MIA was founded in the 1960’s as Mid-America Montessori Teacher Preparation Center by Dr. Helen K. Billings. Through her dynamic energy and speaking ability, this organization became the largest Montessori training program in Missouri and Kansas. In 1972 this organization became Montessori Institute of America.


From 1972 to 2014, MIA began expanding to include schools from around the world. In 2014, MIA reorganized to reflect its place as an international organization. With the demand for qualified Montessori teachers growing, the MIA endeavors to meet those demands by training teachers and assisting them to find teaching positions in schools worldwide. Although MIA’s headquarters is in the United States, our training programs reach out and support the international Montessori community.


In 2014, MIA reorganized to better reflect its inclusion of the global community.  While our history is reflected in our name, MIA now has affiliated Teacher Education Programs in China, the Philippines, Vietnam and Taiwan.


Dr. Helen K. Billings, MIA’s founder, was born in Missouri in 1901. By 1940, she and her husband William Billings were located in Kansas City, Kansas and Helen was a High School teacher. For many years she was involved with both elementary and high schools in the area.


After the death of her husband in 1959, she traveled to Europe. Following her participation in a Montessori teacher education program in Italy in 1960, she returned to the United States and worked at Highlawn Montessori School in Kansas City. In 1969, she founded Mid-America Montessori Teacher Education Center in Kansas City and actively encouraged others to adopt the Montessori philosophy in their work as educators. She became an inspiring leader in the field of Montessori education. In 1972, this organization became Montessori Institute of America and began expansion across the USA and internationally.


The Helen K. Billings Scholarship Fund was founded to offer financial assistance in the achievement of MIA’s purpose as stated in the MIA Bylaws: “…to foster and encourage the Montessori Method of Teaching throughout the world with particular emphasis on the training and certifying of Montessori teachers…”


child development stages


Birth to Six Years (First Plane of Development)

From birth to about age six, children are naturally eager to learn from their environment without any conscious effort. It is very easy for children to acquire certain abilities during these periods of sensitivity. During this time the child is full of enthusiasm and learning these skills is easy. Concentration on a particular activity during these ‘sensitive periods’ leads to the development of a skill.

“When a particular sensitiveness is aroused in a child, it is like a light that shines on some objects but not others, making of them his whole world … Man’s intelligence does not come from nothing; rather, it is built upon the foundations laid by the child during his sensitive periods.” – Maria Montessori, The Secret of Childhood

Language acquisition is a main component of the first plane child.

6 to 12 Years (Second Plane of Development)

Children of 6 to 12 years have passed beyond the sensitive periods. Children’s minds are now transitioning from the concrete awareness of the sensitive periods into the abstract, logical mind. There is a great need to understand moral and social behavior.

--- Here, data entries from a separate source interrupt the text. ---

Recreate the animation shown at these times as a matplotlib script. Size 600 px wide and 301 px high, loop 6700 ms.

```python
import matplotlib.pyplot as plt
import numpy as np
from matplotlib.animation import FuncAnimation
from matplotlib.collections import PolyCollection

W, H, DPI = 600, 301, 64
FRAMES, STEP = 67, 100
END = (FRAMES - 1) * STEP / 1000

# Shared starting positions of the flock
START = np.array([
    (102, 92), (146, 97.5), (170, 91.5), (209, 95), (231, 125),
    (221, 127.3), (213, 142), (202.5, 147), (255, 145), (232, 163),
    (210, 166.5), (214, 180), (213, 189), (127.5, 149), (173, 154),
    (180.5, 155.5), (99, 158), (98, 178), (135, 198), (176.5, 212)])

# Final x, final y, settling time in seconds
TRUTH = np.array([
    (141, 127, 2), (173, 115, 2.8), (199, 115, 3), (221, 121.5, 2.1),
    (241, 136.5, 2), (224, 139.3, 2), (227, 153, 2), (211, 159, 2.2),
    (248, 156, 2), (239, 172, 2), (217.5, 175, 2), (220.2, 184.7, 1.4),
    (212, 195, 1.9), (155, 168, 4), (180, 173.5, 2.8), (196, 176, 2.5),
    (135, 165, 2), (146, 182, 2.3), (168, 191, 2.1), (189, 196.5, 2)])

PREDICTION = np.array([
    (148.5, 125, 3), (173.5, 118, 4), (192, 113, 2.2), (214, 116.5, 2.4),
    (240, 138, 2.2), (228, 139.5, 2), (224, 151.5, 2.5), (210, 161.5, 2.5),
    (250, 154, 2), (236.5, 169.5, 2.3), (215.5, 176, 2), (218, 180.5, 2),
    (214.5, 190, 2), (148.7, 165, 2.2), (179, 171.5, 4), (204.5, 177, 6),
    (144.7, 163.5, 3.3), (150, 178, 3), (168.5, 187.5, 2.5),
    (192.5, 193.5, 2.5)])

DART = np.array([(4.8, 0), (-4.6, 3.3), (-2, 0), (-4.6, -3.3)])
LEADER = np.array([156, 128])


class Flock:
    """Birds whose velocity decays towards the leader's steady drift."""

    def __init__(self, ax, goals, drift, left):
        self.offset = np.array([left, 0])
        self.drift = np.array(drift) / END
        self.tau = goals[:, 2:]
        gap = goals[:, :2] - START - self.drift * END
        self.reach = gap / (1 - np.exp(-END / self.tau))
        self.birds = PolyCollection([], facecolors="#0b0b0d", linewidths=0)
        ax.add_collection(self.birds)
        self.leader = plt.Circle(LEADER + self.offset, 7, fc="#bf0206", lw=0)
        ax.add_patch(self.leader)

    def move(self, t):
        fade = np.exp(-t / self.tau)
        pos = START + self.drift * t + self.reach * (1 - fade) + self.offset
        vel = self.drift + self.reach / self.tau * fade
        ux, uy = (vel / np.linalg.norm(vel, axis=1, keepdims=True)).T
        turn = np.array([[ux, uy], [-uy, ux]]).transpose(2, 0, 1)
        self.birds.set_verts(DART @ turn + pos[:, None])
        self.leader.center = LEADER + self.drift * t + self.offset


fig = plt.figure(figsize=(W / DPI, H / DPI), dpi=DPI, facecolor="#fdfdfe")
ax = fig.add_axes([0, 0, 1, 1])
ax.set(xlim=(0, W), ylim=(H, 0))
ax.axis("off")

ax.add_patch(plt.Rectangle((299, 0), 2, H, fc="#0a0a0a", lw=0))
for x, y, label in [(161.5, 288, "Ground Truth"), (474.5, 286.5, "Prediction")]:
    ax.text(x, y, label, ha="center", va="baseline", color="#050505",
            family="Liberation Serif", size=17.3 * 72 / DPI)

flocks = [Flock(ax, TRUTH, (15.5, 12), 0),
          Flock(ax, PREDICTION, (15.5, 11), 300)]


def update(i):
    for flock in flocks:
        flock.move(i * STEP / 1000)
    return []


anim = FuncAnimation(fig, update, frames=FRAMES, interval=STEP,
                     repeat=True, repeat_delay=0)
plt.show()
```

"We might say that the younger children take in things sensorially. The child of seven enters the abstract field, he wishes to know reasons . . . one of the things which preoccupies these children is what is ethical in life: what is good, what is bad." – Maria Montessori, Four Planes of Education

Also, these children have an interest in math, science, geography and history. They are ready to build on that earlier foundation and to delve deeper into any subject of interest.

“Everything invented by man, physical or mental, is the fruit of someone’s imagination. In the study of history and geography we are helpless without imagination, and when we propose to introduce the universe to the child, what but imagination can be of use to us? … These subjects must be presented so as to touch the imagination of the child, and make him enthusiastic, and they add fuel to the burning fire that has been lit.” – Maria Montessori, To Educate the Human Potential